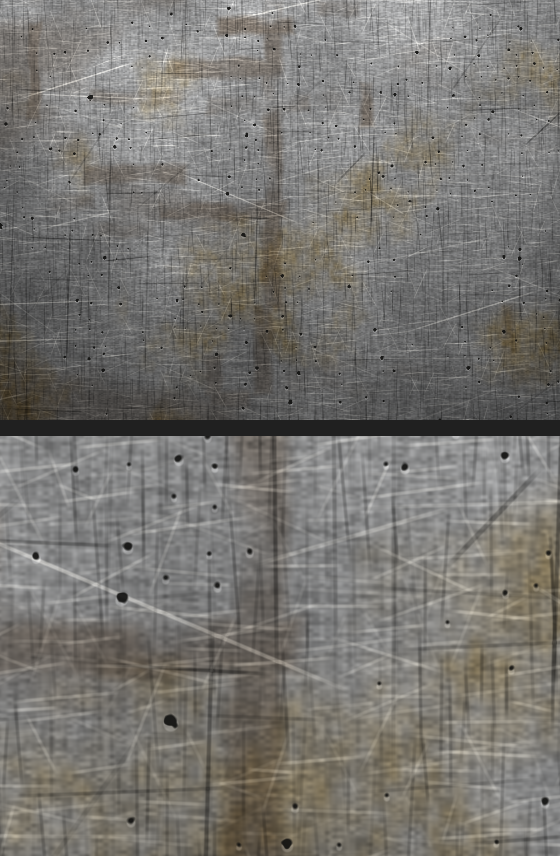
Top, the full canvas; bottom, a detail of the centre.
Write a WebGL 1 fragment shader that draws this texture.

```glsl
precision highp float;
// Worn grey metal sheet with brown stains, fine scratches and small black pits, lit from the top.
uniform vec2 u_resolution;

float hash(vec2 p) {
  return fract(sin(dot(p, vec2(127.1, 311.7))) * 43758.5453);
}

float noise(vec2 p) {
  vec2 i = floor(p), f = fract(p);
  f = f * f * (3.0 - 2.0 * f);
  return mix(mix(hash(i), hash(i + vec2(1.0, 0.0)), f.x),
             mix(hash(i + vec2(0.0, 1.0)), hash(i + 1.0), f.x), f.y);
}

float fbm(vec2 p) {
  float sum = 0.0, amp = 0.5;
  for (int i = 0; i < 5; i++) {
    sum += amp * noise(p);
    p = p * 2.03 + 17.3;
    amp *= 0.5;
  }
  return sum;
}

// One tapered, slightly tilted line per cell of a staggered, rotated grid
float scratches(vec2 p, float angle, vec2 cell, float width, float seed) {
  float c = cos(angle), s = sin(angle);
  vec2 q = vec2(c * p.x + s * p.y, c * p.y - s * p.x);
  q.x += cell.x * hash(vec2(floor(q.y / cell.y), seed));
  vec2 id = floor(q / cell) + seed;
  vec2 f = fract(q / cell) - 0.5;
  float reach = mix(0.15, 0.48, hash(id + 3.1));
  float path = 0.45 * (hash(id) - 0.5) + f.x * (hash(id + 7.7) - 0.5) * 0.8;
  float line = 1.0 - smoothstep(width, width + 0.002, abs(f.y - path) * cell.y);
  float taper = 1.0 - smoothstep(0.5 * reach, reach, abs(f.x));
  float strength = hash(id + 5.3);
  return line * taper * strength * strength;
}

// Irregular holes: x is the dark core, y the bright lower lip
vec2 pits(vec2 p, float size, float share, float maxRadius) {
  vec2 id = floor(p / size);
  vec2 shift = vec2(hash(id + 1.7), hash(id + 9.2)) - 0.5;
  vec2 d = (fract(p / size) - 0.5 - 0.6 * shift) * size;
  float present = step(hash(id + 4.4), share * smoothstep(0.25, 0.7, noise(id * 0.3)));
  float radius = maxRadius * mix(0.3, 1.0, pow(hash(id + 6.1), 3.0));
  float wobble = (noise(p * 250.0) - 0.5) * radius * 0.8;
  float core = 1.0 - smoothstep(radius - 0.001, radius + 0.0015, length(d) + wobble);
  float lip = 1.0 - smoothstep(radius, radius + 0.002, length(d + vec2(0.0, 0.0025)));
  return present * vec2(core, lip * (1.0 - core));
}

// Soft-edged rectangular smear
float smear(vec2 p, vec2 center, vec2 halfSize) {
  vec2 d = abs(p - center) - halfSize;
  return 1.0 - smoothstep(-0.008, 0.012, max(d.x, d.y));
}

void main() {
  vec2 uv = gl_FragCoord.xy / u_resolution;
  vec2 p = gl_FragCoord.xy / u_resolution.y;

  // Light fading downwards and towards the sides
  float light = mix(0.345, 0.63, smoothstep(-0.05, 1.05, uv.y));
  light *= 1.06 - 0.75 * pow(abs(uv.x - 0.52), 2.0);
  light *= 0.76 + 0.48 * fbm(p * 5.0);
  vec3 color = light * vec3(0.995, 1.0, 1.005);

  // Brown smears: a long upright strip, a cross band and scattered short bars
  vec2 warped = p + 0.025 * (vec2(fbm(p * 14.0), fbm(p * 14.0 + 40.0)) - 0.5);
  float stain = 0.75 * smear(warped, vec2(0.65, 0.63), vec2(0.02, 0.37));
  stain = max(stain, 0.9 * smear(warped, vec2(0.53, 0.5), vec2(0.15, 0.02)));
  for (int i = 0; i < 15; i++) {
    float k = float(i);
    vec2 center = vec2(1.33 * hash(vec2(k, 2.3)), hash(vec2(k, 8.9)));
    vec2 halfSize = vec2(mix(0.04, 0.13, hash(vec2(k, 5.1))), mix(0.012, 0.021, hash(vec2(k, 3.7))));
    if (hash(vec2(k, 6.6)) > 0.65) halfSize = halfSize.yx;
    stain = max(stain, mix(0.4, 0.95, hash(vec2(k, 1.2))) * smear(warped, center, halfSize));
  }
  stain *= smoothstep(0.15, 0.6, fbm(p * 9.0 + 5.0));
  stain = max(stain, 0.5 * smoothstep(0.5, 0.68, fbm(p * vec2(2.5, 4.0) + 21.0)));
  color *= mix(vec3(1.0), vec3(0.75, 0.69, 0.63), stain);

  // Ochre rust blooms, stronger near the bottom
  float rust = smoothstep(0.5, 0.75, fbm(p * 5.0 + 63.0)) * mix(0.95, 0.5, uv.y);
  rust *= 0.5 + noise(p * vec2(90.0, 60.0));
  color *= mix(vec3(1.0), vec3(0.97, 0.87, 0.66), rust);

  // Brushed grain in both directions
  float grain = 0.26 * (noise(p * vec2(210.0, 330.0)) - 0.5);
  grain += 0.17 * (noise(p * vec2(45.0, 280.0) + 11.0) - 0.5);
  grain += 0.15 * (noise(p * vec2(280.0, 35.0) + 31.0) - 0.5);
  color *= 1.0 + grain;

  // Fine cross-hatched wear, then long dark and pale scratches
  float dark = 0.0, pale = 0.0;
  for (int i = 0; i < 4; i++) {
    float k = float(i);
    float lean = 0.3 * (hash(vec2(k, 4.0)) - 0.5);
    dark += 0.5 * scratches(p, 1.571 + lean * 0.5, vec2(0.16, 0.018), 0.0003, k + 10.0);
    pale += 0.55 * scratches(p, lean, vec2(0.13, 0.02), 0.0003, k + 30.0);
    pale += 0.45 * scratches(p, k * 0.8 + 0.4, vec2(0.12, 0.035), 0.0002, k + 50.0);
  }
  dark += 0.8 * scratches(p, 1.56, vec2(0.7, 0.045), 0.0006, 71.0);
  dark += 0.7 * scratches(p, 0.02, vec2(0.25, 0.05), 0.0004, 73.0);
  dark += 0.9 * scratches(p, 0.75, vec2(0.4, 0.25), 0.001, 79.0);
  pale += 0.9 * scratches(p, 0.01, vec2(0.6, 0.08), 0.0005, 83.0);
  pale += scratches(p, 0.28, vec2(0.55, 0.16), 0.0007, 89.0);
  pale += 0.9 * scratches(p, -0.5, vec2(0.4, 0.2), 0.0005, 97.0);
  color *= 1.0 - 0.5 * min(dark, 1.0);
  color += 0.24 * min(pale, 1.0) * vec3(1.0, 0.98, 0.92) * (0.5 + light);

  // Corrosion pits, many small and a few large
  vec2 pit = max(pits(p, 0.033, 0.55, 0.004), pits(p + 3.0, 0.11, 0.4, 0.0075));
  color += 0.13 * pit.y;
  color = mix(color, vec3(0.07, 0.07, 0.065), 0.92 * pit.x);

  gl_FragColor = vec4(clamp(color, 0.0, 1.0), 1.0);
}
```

......

— Work to complete —
Collect every line with the string "dark" from the records, and copy each.

— Written reply —
// Irregular holes: x is the dark core, y the bright lower lip
  // Fine cross-hatched wear, then long dark and pale scratches
  float dark = 0.0, pale = 0.0;
    dark += 0.5 * scratches(p, 1.571 + lean * 0.5, vec2(0.16, 0.018), 0.0003, k + 10.0);
  dark += 0.8 * scratches(p, 1.56, vec2(0.7, 0.045), 0.0006, 71.0);
  dark += 0.7 * scratches(p, 0.02, vec2(0.25, 0.05), 0.0004, 73.0);
  dark += 0.9 * scratches(p, 0.75, vec2(0.4, 0.25), 0.001, 79.0);
  color *= 1.0 - 0.5 * min(dark, 1.0);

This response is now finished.